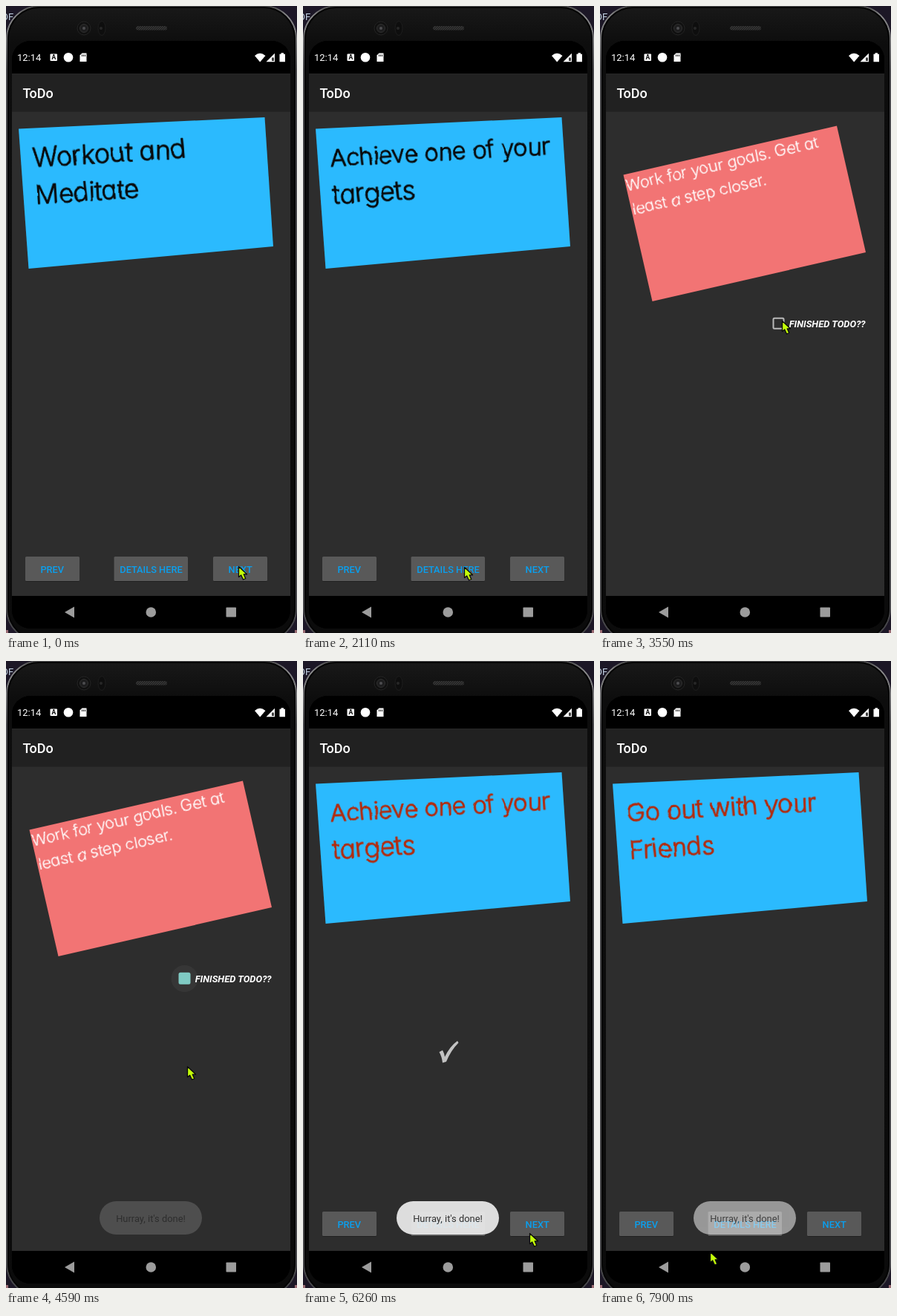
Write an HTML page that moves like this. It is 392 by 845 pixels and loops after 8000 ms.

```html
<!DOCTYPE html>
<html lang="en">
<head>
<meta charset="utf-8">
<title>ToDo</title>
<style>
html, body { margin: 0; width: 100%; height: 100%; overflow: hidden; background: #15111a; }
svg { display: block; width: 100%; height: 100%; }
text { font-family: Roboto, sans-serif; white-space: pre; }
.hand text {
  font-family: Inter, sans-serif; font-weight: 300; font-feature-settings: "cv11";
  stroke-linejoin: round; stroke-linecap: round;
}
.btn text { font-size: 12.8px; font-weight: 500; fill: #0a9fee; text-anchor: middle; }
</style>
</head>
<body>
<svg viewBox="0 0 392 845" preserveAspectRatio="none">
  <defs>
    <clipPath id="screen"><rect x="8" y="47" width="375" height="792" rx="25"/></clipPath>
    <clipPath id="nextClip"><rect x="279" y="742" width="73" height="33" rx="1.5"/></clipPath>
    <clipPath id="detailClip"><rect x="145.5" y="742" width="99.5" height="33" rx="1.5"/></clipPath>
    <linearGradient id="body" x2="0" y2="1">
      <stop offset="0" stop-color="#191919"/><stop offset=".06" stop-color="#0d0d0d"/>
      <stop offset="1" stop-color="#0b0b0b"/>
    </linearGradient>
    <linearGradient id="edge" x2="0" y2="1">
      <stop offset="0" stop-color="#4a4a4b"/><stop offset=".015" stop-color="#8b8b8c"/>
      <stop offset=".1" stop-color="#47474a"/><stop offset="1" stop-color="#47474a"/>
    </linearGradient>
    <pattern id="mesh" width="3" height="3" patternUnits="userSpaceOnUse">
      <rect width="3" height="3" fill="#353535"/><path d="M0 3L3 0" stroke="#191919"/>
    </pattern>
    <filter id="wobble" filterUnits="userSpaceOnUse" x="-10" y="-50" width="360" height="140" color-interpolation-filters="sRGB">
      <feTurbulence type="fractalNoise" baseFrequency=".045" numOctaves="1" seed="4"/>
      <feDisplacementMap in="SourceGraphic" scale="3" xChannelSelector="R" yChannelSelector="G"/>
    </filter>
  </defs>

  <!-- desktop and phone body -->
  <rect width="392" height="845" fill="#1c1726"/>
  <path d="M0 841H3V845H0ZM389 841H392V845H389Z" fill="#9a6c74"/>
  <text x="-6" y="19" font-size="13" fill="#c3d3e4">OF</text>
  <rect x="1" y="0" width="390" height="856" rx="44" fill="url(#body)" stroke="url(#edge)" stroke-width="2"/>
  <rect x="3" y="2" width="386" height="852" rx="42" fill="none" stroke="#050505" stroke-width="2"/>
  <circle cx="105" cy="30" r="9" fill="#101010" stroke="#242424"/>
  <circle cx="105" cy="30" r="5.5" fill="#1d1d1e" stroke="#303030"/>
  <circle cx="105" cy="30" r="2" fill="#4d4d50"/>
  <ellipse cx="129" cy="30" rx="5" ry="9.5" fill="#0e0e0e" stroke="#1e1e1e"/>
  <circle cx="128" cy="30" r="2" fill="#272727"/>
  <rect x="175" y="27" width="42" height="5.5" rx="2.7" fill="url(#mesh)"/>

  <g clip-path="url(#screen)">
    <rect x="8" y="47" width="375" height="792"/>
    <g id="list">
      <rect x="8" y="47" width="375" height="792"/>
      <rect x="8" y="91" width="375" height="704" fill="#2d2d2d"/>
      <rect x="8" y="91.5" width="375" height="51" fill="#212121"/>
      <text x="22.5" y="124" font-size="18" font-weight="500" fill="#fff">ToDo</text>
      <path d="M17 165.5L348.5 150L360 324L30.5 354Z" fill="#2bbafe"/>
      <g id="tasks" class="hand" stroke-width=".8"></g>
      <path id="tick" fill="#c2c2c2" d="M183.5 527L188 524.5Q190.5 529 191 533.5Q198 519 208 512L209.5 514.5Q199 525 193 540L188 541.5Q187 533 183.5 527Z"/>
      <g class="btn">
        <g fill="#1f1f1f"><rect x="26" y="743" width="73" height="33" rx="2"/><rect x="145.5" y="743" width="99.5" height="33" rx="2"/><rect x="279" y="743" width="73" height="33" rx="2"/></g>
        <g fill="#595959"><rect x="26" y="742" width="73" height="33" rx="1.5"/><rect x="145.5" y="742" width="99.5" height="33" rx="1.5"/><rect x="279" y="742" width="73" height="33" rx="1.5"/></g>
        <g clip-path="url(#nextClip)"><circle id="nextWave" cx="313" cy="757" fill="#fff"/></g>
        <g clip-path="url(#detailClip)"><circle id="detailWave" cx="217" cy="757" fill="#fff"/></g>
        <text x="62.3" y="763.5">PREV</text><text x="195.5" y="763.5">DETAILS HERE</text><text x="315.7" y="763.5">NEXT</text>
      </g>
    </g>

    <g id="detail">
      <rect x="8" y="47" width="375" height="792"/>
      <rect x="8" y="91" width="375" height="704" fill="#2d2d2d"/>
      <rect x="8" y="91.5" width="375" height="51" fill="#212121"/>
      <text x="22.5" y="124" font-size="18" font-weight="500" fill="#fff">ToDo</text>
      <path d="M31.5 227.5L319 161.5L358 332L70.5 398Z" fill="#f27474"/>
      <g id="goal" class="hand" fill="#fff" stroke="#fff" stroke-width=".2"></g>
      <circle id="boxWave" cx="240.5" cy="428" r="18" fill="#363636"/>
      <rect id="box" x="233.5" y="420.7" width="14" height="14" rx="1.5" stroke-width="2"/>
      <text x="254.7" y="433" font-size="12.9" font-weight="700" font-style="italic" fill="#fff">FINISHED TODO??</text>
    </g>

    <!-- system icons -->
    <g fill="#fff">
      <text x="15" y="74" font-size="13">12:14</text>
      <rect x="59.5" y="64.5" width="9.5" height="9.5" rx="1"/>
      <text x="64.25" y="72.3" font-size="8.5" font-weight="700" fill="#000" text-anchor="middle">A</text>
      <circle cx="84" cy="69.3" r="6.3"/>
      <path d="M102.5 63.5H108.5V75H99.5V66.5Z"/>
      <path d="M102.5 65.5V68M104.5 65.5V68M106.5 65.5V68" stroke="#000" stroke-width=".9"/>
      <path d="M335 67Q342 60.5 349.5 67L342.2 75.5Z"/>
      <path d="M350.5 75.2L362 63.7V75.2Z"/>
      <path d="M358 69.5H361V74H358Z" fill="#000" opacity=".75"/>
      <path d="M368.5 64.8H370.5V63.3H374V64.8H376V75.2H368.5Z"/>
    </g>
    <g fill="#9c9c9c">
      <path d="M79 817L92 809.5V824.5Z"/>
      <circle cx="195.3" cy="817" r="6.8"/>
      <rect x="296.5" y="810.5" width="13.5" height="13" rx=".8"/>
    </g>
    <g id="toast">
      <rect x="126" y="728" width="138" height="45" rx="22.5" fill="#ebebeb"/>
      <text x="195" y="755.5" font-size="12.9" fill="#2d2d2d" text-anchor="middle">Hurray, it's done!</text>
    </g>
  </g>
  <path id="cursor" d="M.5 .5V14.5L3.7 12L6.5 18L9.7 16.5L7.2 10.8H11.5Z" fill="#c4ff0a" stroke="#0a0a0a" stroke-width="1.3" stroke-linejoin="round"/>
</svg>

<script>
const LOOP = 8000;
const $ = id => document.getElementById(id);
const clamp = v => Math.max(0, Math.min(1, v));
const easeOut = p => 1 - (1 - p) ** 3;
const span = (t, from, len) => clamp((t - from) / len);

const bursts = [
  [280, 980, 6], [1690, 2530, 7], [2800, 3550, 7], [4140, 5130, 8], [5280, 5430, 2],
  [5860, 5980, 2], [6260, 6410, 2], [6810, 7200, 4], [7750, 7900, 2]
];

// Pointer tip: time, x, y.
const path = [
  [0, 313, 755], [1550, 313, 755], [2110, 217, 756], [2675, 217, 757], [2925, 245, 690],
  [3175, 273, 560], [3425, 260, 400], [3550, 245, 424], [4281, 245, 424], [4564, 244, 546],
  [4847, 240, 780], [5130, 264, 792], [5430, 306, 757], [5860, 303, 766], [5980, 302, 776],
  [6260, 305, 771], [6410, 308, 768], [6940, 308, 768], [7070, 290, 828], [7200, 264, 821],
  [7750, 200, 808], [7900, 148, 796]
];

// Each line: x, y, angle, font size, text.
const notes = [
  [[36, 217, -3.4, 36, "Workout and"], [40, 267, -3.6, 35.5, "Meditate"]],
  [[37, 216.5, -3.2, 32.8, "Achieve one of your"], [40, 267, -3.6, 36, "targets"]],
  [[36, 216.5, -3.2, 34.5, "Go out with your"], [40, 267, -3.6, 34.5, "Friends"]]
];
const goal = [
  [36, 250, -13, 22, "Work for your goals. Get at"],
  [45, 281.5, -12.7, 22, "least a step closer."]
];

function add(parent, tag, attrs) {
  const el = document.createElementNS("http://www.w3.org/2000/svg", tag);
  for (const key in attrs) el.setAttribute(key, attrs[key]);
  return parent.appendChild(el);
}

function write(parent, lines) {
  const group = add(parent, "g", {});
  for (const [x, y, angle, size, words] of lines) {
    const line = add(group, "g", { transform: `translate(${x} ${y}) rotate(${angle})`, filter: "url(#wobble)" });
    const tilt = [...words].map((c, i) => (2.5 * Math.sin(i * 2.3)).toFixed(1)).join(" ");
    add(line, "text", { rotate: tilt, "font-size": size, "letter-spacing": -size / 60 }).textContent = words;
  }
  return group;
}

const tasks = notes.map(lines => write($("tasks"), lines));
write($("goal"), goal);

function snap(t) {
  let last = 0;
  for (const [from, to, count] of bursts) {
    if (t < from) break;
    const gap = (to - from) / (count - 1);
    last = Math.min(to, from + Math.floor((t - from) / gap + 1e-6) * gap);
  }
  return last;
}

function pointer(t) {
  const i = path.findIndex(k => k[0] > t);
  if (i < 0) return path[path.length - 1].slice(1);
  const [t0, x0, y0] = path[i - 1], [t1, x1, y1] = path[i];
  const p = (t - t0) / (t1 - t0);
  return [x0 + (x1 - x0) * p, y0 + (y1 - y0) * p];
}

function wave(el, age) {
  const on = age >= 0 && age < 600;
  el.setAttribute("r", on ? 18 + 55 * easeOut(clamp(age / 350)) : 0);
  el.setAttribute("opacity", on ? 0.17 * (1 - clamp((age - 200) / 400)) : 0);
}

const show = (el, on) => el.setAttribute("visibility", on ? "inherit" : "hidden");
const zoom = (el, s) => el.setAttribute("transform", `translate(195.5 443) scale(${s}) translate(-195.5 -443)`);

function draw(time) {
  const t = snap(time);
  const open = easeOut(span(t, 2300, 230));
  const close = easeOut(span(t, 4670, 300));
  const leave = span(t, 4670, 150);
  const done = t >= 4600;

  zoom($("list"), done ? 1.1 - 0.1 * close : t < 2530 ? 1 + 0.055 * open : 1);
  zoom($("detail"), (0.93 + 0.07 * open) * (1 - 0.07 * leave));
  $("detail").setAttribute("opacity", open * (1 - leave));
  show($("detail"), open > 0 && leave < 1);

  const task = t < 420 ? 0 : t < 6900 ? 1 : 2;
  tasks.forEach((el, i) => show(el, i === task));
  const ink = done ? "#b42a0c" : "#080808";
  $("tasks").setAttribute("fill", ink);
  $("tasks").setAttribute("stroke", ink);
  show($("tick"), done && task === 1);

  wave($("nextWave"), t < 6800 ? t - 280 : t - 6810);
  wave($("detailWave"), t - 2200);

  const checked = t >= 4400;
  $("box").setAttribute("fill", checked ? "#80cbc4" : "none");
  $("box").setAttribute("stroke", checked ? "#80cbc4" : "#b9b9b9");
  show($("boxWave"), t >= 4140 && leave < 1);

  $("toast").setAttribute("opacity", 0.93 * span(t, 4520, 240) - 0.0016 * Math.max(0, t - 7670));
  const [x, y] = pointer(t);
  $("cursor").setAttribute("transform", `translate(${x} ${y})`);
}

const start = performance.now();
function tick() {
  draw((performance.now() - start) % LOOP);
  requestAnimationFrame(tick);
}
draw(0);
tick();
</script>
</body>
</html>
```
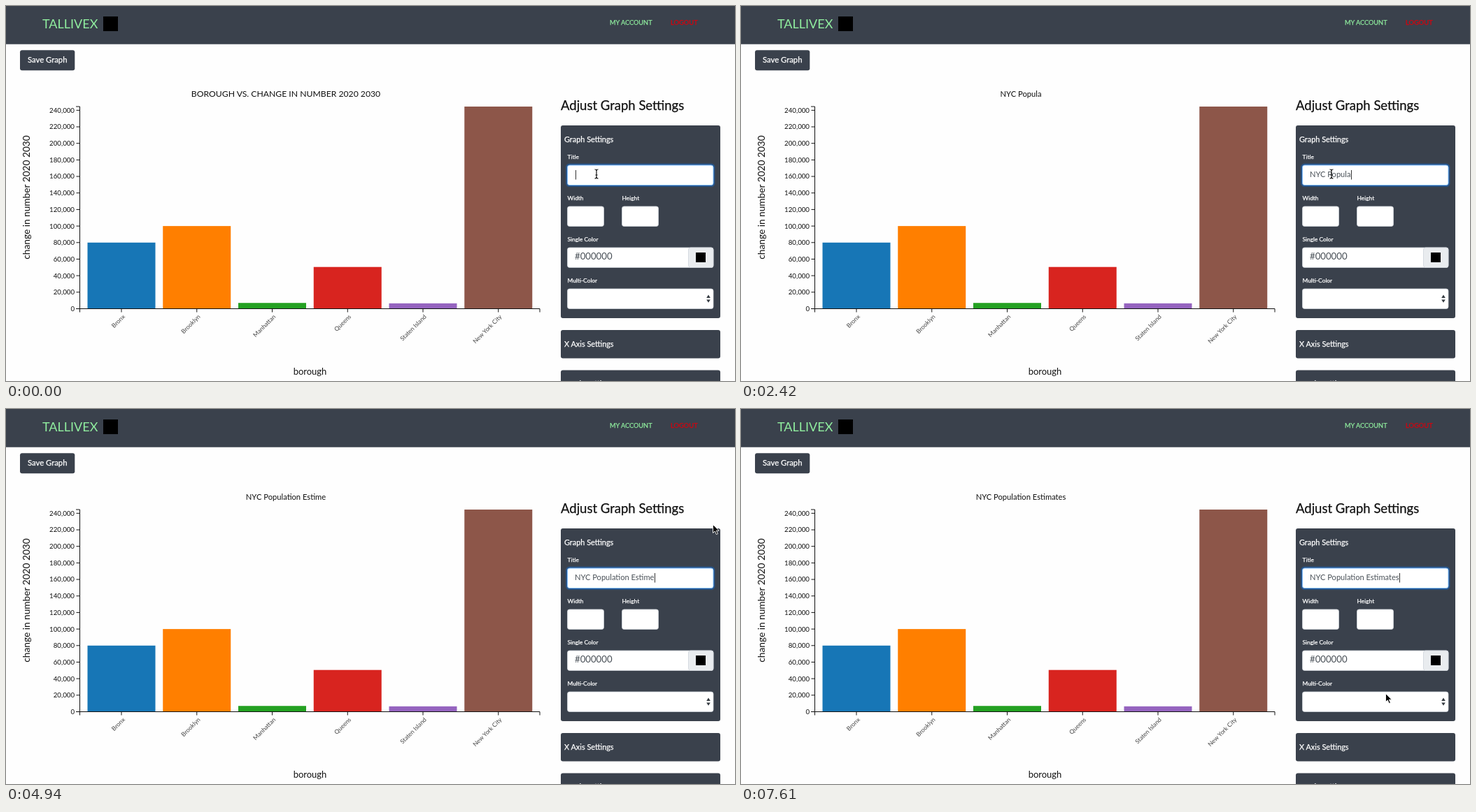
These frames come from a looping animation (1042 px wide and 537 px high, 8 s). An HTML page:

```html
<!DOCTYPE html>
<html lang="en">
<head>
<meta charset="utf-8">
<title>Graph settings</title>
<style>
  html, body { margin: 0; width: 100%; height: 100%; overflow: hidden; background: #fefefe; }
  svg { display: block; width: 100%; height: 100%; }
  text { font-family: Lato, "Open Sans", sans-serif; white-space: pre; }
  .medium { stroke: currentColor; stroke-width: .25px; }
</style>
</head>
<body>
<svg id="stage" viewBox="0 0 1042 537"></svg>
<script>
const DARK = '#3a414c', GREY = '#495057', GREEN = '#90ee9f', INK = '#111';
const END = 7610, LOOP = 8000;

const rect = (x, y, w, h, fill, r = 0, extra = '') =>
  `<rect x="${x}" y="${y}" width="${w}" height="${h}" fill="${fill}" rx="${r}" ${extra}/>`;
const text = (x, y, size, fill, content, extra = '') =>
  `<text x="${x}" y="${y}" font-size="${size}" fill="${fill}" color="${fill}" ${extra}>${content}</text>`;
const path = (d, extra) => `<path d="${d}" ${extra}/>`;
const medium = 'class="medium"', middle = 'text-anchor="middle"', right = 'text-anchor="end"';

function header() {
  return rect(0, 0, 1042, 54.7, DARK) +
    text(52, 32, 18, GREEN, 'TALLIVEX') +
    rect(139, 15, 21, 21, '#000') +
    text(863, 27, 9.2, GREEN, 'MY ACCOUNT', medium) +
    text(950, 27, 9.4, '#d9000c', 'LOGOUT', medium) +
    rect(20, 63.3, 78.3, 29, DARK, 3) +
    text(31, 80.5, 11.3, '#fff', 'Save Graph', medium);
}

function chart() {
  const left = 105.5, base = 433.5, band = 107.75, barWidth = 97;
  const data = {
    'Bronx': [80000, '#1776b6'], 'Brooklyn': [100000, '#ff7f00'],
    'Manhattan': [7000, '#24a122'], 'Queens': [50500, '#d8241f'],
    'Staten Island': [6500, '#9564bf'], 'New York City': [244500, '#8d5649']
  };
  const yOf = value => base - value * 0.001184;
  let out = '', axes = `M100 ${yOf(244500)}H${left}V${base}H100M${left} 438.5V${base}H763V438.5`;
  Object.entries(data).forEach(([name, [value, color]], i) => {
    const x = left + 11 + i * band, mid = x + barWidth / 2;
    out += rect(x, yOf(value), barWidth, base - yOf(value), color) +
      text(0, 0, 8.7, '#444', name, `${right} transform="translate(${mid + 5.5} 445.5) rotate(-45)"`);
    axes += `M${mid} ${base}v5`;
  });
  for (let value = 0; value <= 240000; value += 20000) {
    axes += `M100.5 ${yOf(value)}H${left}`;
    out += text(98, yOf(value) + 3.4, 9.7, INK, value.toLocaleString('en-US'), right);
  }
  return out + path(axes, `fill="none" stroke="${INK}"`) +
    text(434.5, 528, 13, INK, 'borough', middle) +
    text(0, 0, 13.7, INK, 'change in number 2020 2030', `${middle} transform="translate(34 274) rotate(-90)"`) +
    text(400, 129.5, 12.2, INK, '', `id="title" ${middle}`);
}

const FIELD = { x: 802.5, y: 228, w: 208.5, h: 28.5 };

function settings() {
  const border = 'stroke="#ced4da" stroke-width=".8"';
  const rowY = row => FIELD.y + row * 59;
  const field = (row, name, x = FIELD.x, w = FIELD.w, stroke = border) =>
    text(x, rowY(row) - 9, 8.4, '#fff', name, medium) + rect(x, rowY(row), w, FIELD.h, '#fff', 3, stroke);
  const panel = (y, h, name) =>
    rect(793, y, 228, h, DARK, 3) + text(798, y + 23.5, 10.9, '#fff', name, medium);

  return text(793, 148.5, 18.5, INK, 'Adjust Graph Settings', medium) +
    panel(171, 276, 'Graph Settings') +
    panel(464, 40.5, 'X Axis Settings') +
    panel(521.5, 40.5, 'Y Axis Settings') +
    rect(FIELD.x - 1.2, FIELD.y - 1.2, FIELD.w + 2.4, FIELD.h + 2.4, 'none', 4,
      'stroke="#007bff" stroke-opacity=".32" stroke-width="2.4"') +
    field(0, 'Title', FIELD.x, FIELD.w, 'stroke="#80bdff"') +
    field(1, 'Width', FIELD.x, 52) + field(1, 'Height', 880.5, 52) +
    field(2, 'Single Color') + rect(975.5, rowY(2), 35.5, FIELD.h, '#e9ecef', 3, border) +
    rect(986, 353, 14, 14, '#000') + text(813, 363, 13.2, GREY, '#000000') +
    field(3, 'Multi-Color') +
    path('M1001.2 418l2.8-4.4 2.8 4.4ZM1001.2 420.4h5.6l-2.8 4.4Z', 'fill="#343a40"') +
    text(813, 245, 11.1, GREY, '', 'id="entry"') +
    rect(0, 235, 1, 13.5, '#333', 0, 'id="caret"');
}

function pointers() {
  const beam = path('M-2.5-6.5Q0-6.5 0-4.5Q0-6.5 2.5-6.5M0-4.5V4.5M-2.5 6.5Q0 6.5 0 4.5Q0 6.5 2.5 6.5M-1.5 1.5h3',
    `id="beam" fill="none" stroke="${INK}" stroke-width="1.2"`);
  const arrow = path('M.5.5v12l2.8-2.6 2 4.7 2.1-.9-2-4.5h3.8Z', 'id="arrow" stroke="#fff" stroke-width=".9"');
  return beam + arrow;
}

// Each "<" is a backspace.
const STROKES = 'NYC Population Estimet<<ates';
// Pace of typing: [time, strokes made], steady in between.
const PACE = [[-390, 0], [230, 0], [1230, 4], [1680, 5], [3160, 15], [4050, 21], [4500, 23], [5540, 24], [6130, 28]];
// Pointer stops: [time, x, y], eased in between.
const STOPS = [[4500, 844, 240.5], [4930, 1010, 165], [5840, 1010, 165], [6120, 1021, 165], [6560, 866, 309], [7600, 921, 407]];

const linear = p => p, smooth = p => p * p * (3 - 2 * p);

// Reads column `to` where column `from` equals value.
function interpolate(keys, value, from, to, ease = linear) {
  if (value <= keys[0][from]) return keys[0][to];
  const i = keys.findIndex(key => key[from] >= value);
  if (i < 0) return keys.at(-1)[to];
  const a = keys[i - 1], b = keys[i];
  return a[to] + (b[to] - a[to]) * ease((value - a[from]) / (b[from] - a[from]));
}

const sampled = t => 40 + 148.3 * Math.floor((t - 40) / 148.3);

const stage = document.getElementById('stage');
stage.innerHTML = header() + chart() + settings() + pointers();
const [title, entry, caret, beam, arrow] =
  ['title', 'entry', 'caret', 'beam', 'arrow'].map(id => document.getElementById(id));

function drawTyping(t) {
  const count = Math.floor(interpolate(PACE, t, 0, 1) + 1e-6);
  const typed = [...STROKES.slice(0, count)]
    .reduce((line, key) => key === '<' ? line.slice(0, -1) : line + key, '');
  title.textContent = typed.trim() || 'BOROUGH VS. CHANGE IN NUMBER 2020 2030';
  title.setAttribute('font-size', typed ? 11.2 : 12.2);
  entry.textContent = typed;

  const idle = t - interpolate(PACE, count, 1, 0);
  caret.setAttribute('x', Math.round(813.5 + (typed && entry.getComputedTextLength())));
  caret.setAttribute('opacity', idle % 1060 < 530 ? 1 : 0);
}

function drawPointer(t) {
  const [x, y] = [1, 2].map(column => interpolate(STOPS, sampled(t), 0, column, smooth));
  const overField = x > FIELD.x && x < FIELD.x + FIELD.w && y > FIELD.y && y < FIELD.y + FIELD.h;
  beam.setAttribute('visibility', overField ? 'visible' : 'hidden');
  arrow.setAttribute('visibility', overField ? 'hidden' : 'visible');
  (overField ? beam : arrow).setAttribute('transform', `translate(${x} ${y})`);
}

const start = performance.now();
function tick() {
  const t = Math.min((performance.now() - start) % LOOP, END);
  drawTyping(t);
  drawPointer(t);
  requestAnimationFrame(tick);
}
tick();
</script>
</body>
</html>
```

_WHAT NEEDS TO BE DONE_
How many lines in the entries hold the word "opacity"? Only the number is wanted.

_REPLY TO THE TASK_
6